§ Exercise objective
Using the data below, return every line that holds the word "opacity".

Records from a data collection:
· · · · · · ·
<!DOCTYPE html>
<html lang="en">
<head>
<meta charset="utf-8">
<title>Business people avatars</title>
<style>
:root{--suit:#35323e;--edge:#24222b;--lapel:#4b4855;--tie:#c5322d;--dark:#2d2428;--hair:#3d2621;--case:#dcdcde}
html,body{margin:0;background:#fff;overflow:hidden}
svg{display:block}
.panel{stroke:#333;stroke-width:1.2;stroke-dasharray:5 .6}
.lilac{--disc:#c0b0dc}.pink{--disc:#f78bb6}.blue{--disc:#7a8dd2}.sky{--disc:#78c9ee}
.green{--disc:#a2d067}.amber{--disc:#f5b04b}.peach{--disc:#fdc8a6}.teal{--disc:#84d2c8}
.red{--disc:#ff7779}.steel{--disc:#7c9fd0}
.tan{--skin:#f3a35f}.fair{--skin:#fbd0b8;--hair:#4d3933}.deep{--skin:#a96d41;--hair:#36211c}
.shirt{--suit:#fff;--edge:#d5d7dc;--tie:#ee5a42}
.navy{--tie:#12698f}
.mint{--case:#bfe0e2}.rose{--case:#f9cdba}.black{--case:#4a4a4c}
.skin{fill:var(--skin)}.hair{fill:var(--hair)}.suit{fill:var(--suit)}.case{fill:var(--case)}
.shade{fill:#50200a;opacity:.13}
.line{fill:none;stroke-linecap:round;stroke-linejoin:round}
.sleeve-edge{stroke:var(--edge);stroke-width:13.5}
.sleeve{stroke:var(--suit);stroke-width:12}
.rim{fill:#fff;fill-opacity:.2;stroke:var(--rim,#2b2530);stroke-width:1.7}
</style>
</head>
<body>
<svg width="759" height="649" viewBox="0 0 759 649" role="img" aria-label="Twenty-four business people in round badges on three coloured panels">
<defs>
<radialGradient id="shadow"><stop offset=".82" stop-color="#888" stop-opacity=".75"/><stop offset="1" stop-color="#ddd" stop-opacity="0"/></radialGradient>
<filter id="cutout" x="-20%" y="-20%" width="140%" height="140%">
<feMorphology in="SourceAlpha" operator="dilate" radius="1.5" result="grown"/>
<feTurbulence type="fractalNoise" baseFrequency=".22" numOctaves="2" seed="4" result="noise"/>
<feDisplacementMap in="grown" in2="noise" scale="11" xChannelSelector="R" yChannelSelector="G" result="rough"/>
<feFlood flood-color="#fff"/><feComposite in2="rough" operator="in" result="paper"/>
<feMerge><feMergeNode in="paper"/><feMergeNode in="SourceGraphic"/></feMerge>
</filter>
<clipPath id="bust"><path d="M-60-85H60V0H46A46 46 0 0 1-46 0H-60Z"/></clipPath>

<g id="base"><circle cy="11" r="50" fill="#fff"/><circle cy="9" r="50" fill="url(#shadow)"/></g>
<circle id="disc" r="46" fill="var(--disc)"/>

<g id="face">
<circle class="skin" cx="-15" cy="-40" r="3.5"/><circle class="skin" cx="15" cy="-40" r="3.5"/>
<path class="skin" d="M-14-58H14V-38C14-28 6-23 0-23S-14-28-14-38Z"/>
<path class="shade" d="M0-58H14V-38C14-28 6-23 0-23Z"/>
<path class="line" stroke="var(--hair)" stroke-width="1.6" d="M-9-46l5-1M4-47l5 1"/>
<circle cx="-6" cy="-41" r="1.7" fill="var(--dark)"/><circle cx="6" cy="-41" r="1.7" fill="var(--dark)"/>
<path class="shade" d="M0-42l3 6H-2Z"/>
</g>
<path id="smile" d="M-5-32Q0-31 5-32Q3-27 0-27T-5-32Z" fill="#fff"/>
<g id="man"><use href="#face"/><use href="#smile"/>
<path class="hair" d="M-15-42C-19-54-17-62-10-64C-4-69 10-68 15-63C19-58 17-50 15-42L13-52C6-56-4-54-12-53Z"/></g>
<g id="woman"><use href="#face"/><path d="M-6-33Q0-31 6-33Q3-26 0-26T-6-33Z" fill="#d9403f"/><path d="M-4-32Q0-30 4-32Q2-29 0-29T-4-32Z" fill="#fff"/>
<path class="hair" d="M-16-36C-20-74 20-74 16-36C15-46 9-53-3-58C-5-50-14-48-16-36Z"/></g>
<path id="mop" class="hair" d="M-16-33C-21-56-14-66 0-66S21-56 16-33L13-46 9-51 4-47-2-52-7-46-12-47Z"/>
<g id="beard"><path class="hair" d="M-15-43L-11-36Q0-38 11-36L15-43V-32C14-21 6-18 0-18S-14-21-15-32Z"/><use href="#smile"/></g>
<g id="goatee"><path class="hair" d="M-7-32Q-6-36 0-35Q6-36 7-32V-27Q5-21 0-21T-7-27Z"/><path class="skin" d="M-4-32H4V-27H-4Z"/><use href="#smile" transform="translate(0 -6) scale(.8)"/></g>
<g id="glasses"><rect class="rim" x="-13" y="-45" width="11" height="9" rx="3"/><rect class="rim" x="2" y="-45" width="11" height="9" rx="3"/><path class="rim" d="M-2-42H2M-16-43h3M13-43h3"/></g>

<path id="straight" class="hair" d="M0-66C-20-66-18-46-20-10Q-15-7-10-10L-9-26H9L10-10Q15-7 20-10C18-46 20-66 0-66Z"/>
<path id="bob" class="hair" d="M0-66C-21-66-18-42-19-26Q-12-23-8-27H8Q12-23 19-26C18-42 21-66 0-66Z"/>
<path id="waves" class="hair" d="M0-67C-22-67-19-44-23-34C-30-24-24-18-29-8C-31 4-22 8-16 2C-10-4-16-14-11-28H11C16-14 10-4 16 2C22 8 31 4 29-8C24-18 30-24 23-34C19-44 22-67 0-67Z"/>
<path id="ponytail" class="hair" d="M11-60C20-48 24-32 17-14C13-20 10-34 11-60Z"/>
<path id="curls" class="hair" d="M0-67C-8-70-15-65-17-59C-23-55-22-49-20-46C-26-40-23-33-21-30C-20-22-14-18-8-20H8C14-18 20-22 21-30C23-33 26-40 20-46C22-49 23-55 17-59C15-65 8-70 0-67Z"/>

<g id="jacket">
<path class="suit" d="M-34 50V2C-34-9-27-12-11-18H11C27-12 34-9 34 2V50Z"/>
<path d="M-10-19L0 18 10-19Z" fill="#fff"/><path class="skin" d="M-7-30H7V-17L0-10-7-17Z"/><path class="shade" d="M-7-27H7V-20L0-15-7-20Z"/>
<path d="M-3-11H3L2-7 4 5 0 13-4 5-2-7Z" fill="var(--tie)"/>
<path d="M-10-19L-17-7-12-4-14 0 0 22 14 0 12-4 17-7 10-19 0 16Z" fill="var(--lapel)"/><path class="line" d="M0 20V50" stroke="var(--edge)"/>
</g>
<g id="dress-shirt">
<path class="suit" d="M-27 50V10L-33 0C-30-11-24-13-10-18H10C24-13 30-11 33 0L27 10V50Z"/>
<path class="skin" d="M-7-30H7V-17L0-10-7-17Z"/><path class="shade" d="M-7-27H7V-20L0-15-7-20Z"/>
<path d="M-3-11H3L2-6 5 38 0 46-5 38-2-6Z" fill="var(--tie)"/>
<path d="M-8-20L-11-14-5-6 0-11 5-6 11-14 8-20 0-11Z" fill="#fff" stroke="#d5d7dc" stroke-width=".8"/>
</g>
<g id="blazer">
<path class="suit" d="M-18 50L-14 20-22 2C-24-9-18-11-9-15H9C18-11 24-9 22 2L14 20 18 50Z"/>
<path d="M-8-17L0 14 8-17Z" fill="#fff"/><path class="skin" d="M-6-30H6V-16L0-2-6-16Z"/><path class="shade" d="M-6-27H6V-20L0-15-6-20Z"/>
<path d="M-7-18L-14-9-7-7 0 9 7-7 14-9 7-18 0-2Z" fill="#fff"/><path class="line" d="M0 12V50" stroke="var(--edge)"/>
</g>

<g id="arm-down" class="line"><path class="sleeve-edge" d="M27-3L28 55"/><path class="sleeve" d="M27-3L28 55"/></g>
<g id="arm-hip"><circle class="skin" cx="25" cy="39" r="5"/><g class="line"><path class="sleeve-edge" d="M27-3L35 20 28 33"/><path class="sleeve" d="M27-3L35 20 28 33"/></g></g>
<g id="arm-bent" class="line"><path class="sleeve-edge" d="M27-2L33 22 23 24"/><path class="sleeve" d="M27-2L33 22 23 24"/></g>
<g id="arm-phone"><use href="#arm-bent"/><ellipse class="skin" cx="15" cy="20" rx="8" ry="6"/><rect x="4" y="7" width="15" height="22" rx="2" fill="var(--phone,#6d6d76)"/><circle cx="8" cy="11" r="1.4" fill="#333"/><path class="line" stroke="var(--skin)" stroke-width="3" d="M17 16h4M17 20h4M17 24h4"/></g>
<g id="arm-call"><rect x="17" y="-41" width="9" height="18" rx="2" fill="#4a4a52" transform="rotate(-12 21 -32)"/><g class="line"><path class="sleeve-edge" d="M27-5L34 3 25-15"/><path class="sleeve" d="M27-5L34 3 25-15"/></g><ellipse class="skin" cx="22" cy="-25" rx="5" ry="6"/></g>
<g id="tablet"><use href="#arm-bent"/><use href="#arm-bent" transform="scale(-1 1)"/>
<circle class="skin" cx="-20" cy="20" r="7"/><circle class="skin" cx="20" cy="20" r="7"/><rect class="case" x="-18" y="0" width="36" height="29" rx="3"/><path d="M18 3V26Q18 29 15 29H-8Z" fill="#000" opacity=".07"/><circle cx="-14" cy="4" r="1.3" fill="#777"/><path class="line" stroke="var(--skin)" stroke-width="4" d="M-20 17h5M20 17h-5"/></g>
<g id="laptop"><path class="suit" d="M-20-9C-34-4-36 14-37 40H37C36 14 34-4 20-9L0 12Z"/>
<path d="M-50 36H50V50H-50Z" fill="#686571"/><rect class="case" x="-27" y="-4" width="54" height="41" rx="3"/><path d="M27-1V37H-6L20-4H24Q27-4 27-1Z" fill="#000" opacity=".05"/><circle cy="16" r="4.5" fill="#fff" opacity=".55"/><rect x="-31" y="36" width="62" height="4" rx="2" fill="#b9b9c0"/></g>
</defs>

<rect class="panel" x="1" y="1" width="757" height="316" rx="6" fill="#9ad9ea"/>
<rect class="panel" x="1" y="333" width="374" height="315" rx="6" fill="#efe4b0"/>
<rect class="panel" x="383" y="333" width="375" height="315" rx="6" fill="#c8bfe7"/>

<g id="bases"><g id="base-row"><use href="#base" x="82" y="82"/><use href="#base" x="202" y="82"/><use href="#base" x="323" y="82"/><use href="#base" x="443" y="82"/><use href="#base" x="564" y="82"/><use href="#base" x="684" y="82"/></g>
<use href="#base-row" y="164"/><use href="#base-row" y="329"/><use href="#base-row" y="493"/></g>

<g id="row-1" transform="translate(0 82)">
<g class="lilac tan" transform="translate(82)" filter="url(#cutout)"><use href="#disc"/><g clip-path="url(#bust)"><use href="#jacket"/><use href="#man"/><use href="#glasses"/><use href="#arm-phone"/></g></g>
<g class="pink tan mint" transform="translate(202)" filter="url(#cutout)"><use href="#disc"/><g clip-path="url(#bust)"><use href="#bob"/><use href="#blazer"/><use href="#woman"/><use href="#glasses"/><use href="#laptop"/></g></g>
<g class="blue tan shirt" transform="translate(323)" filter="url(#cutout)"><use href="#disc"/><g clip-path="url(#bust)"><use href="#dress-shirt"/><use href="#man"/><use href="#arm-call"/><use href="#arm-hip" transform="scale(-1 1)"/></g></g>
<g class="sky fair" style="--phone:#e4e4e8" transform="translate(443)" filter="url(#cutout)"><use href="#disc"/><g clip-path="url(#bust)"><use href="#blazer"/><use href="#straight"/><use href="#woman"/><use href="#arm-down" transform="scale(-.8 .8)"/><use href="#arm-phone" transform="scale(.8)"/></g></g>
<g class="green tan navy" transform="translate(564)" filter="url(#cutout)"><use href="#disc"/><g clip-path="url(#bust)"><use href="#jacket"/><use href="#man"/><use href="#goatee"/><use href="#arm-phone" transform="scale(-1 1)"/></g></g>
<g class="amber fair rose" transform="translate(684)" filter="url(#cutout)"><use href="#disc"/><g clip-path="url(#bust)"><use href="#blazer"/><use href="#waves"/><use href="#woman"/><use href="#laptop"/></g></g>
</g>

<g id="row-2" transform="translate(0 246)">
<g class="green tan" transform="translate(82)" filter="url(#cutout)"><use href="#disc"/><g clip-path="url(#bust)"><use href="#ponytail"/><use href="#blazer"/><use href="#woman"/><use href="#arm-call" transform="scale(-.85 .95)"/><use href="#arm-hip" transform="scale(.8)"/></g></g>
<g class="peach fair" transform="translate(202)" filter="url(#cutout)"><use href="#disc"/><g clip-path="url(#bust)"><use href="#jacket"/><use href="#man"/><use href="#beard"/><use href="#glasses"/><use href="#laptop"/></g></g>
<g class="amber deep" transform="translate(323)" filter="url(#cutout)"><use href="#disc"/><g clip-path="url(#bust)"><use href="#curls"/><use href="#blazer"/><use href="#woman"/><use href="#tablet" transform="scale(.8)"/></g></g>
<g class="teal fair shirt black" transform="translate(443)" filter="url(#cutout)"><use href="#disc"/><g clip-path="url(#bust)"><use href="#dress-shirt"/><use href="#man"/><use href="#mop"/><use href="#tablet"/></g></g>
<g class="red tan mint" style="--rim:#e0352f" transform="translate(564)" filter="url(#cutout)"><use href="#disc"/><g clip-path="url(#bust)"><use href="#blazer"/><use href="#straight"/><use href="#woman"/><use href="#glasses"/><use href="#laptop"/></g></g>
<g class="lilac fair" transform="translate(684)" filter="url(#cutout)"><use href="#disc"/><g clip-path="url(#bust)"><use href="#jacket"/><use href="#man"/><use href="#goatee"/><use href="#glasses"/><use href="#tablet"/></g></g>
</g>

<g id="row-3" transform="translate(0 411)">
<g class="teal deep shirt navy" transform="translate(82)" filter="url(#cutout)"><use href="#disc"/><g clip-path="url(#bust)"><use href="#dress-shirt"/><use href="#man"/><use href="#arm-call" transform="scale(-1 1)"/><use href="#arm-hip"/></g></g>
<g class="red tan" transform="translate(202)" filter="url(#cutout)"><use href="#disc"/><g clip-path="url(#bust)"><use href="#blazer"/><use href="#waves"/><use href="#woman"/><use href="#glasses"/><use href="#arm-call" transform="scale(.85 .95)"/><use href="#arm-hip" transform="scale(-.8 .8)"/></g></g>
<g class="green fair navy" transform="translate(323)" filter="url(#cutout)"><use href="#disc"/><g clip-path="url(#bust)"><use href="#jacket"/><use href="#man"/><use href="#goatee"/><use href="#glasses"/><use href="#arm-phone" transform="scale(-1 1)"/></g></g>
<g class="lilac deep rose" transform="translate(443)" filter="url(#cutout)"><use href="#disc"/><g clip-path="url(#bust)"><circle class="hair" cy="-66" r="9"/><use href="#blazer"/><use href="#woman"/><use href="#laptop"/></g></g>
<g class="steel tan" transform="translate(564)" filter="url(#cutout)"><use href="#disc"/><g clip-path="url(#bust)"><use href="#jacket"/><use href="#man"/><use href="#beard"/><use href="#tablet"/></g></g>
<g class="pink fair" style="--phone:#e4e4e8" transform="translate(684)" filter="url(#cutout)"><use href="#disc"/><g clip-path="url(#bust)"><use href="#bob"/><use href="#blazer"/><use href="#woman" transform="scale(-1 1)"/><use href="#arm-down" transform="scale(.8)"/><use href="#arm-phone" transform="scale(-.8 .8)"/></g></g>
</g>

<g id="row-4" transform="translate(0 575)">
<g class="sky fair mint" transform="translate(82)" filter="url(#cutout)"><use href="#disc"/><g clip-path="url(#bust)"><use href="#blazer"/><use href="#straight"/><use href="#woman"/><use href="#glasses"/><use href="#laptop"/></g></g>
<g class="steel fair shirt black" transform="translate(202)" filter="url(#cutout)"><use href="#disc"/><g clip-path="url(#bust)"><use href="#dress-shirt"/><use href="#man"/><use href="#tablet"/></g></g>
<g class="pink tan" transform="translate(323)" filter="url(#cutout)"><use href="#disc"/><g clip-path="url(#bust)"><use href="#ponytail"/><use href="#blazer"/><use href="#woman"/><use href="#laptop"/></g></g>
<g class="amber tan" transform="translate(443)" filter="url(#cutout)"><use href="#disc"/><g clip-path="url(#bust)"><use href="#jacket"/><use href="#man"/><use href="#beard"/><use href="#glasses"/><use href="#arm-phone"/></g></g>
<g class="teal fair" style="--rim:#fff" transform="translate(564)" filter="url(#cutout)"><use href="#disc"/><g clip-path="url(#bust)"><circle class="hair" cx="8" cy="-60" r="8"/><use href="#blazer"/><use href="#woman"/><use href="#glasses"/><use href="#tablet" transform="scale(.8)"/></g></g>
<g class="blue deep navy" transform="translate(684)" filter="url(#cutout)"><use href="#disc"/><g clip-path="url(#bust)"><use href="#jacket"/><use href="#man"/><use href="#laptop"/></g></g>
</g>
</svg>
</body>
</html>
· · · · · · ·
§ Task response
.shade{fill:#50200a;opacity:.13}
.rim{fill:#fff;fill-opacity:.2;stroke:var(--rim,#2b2530);stroke-width:1.7}
<radialGradient id="shadow"><stop offset=".82" stop-color="#888" stop-opacity=".75"/><stop offset="1" stop-color="#ddd" stop-opacity="0"/></radialGradient>
<circle class="skin" cx="-20" cy="20" r="7"/><circle class="skin" cx="20" cy="20" r="7"/><rect class="case" x="-18" y="0" width="36" height="29" rx="3"/><path d="M18 3V26Q18 29 15 29H-8Z" fill="#000" opacity=".07"/><circle cx="-14" cy="4" r="1.3" fill="#777"/><path class="line" stroke="var(--skin)" stroke-width="4" d="M-20 17h5M20 17h-5"/></g>
<path d="M-50 36H50V50H-50Z" fill="#686571"/><rect class="case" x="-27" y="-4" width="54" height="41" rx="3"/><path d="M27-1V37H-6L20-4H24Q27-4 27-1Z" fill="#000" opacity=".05"/><circle cy="16" r="4.5" fill="#fff" opacity=".55"/><rect x="-31" y="36" width="62" height="4" rx="2" fill="#b9b9c0"/></g>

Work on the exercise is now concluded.